### INPUT MATERIAL ###

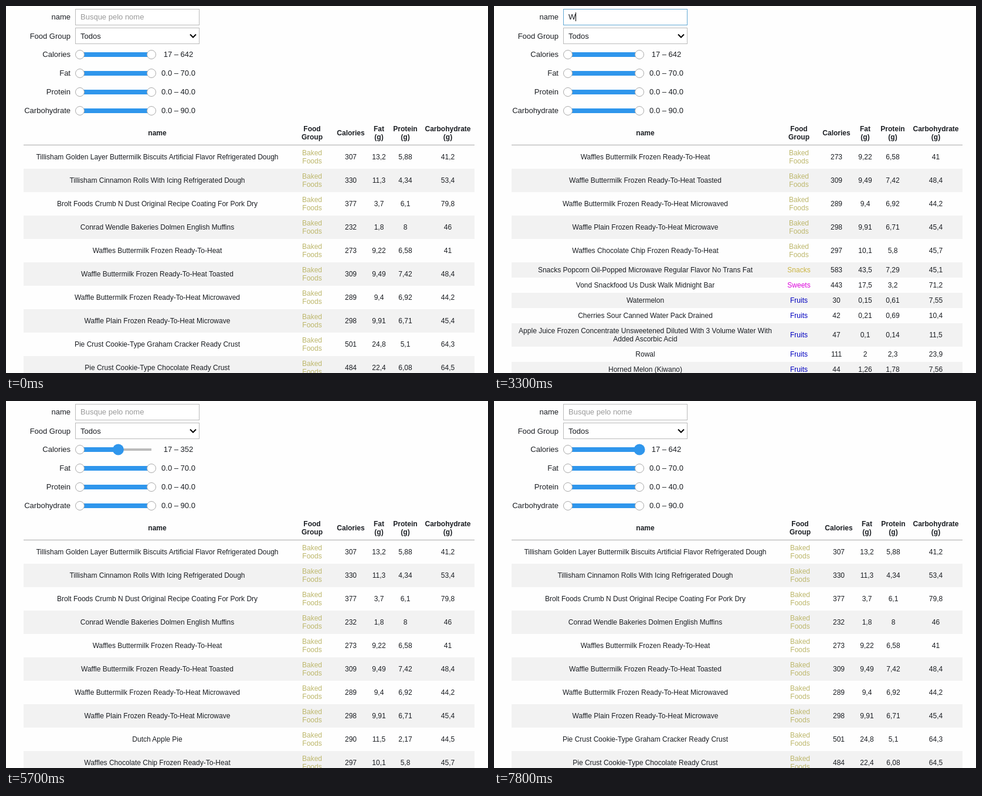
These frames come from a looping animation (822x627 px, 8000 ms). An HTML page:

```html
<!DOCTYPE html>
<html lang="en">
<head>
<meta charset="utf-8">
<title>Food table filter</title>
<style>
html, body { margin: 0; width: 100%; height: 100%; overflow: hidden; background: #fefefe; }
svg { display: block; font-family: "Liberation Sans", Arial, sans-serif; font-size: 13px; fill: #1b1e23; }
.table { font-size: 12px; text-anchor: middle; }
.head { font-weight: bold; }
.box { fill: #fff; stroke: #bbb; }
.knob { fill: #fff; stroke: #aaa; }
</style>
</head>
<body>
<svg id="stage" width="822" height="627" viewBox="0 0 822 627"></svg>
<script>
const LOOP = 8000;
const BLUE = '#2f96ec';
const COLORS = { 'Baked Foods': '#bdb76b', Snacks: '#cbb440', Sweets: '#dc00dc', Fruits: '#0000c0' };

// name | calories | fat | protein | carbohydrate, "#" starts a group, "/" breaks a line
const FOODS = `
#Baked Foods
Tillisham Golden Layer Buttermilk Biscuits Artificial Flavor Refrigerated Dough|307|13,2|5,88|41,2
Tillisham Cinnamon Rolls With Icing Refrigerated Dough|330|11,3|4,34|53,4
Brolt Foods Crumb N Dust Original Recipe Coating For Pork Dry|377|3,7|6,1|79,8
Conrad Wendle Bakeries Dolmen English Muffins|232|1,8|8|46
Waffles Buttermilk Frozen Ready-To-Heat|273|9,22|6,58|41
Waffle Buttermilk Frozen Ready-To-Heat Toasted|309|9,49|7,42|48,4
Waffle Buttermilk Frozen Ready-To-Heat Microwaved|289|9,4|6,92|44,2
Waffle Plain Frozen Ready-To-Heat Microwave|298|9,91|6,71|45,4
Pie Crust Cookie-Type Graham Cracker Ready Crust|501|24,8|5,1|64,3
Pie Crust Cookie-Type Chocolate Ready Crust|484|22,4|6,08|64,5
Dutch Apple Pie|290|11,5|2,17|44,5
Waffles Chocolate Chip Frozen Ready-To-Heat|297|10,1|5,8|45,7
Bread White Wheat|238|2,15|10,7|43,9
Bagels Wheat|250|1,53|10,2|48,9
Crackers Wheat Regular|455|16,4|7,3|70,7
#Snacks
Snacks Popcorn Oil-Popped Microwave Regular Flavor No Trans Fat|583|43,5|7,29|45,1
#Sweets
Ice Creams Vanilla Light|180|4,83|4,78|29,5
Ice Creams Vanilla Rich|249|16,2|3,5|22,3
Desserts Flan Caramel Custard Prepared-From-Recipe|145|4,03|4,53|22,8
Ice Creams Vanilla|207|11|3,5|23,6
Ice Creams Vanilla Light Soft-Serve|126|2,6|4,9|21,8
Sherbet Orange|144|2|1,1|30,4
Vond Snackfood Us Dusk Walk Midnight Bar|443|17,5|3,2|71,2
#Fruits
Watermelon|30|0,15|0,61|7,55
Cherries Sour Canned Water Pack Drained|42|0,21|0,69|10,4
Apple Juice Frozen Concentrate Unsweetened Diluted With 3 Volume Water With/Added Ascorbic Acid|47|0,1|0,14|11,5
Rowal|111|2|2,3|23,9
Horned Melon (Kiwano)|44|1,26|1,78|7,56`;

let group = '';
const foods = [];
for (const line of FOODS.trim().split('\n')) {
  if (line[0] === '#') { group = line.slice(1); continue; }
  const [name, ...nums] = line.split('|');
  foods.push({ name, group, nums, kcal: +nums[0] });
}
// "Horned Melon (Kiwano)" matches through its last word, as does every listed "wa"
const matches = (food, query) => food.name.toLowerCase().includes(query.toLowerCase());

// step tracks: [time, value]
const typed = [[0, ''], [1400, 'W'], [1900, 'Wa'], [3300, 'W'], [3600, '']];
const query = [[0, ''], [1500, 'W'], [1900, 'Wa'], [3400, 'W'], [3700, '']];
const caret = [[0, 0], [500, 1], [1100, 0], [1400, 1], [2500, 0], [3300, 1], [4300, 0]];
const high = [[0, 642], [4700, 637], [4800, 626], [4900, 606], [5100, 560], [5200, 517], [5300, 478],
  [5400, 442], [5500, 408], [5600, 378], [5700, 352], [5800, 332], [5900, 316], [6000, 301],
  [6200, 291], [6500, 296], [7100, 345], [7200, 432], [7300, 529], [7500, 570], [7600, 606], [7800, 642]];
const limit = [[0, 642], [5200, 500], [5400, 442], [5800, 352], [6200, 291], [7100, 345], [7200, 432], [7300, 642]];

function at(track, t) {
  let value;
  for (const [time, v] of track) if (time <= t) value = v;
  return value;
}

const text = (s, x, y, attrs = '') => `<text x="${x}" y="${y}" ${attrs}>${s}</text>`;
const rect = (x, y, w, h, attrs) => `<rect x="${x}" y="${y}" width="${w}" height="${h}" ${attrs}/>`;
const label = (s, y) => text(s, 110, y, 'text-anchor="end"');

// one or two centred lines around a middle
function lines(parts, x, mid, attrs = '') {
  const top = mid + 4 - (parts.length - 1) * 7;
  return parts.map((s, i) => text(s, x, top + i * 14, attrs)).join('');
}

function slider(name, y, range, end = 248, active = false) {
  const knob = x => `<circle class="knob" cx="${x}" cy="${y}" r="7.5"/>`;
  return label(name, y + 4) +
    rect(126, y - 2, 122, 4, 'fill="#bbb"') +
    rect(126, y - 4, end - 126, 8, `fill="${BLUE}"`) +
    knob(126) +
    (active ? `<circle cx="${end}" cy="${y}" r="9.5" fill="${BLUE}"/>` : knob(end)) +
    text(range, 294, y + 4, 'text-anchor="middle"');
}

function searchBox(t) {
  const value = at(typed, t);
  const focused = t >= 500 && t < 4700;
  const selected = t >= 3100 && t < 3300;
  let out = label('name', 23) +
    rect(118.5, 5.5, 211, 27, `class="box" ${focused ? 'style="stroke:#62a8d4"' : ''}`);
  if (selected) out += rect(127, 11, 20, 15, 'fill="#3297fd"');
  out += value
    ? text(value, 127, 23, selected ? 'fill="#fff"' : '')
    : text('Busque pelo nome', 127, 23, 'fill="#999"');
  if (at(caret, t)) {
    const x = [127, 139, 146][value.length];
    out += rect(x, value ? 11 : 12, 1, 15, 'fill="#000"');
  }
  return out;
}

function controls(t) {
  const v = at(high, t);
  return searchBox(t) +
    label('Food Group', 56) +
    rect(118.5, 37.5, 211, 27, 'class="box"') +
    text('Todos', 127, 56) +
    '<path d="M314 48.5l5 5 5-5" fill="none" stroke="#000" stroke-width="2"/>' +
    slider('Calories', 83, `17 – ${v}`, 126 + (v - 17) / 625 * 122, t >= 4400) +
    slider('Fat', 115, '0.0 – 70.0') +
    slider('Protein', 147, '0.0 – 40.0') +
    slider('Carbohydrate', 179, '0.0 – 90.0');
}

function table(t) {
  const q = at(query, t), max = at(limit, t);
  const cols = q === 'Wa' ? [520, 584, 633, 680, 753.5] : [522, 588, 636, 681, 753.5];
  const heads = ['Food/Group', 'Calories', 'Fat/(g)', 'Protein/(g)', 'Carbohydrate/(g)'];
  let out = '<g class="head">' + lines(['name'], 258, 217) +
    heads.map((h, i) => lines(h.split('/'), cols[i], 217)).join('') + '</g>' +
    rect(30, 237, 769, 1, 'fill="#aaa"');
  let y = 238, odd = false;
  for (const food of foods) {
    if (y >= 627) break;
    if (food.kcal > max || !matches(food, q)) continue;
    const name = food.name.split('/'), kind = food.group.split(' ');
    const h = Math.max(name.length, kind.length) > 1 ? 40 : 26;
    const mid = y + h / 2;
    if (odd) out += rect(30, y, 769, h, 'fill="#f2f2f2"');
    out += lines(name, 258, mid) +
      lines(kind, cols[0], mid, `fill="${COLORS[food.group]}"`) +
      food.nums.map((n, i) => lines([n], cols[i + 1], mid)).join('');
    y += h;
    odd = !odd;
  }
  return `<g class="table">${out}</g>`;
}

const stage = document.getElementById('stage');
let shown = '';
function draw(t) {
  const markup = controls(t) + table(t);
  if (markup !== shown) stage.innerHTML = shown = markup;
}

const start = performance.now();
function tick() {
  draw((performance.now() - start) % LOOP);
  requestAnimationFrame(tick);
}
draw(0);
requestAnimationFrame(tick);
</script>
</body>
</html>
```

###

Only lines with the word "return" are wanted. Find and copy them from the records above.

  return value;
  return parts.map((s, i) => text(s, x, top + i * 14, attrs)).join('');
  return label(name, y + 4) +
  return out;
  return searchBox(t) +
  return `<g class="table">${out}</g>`;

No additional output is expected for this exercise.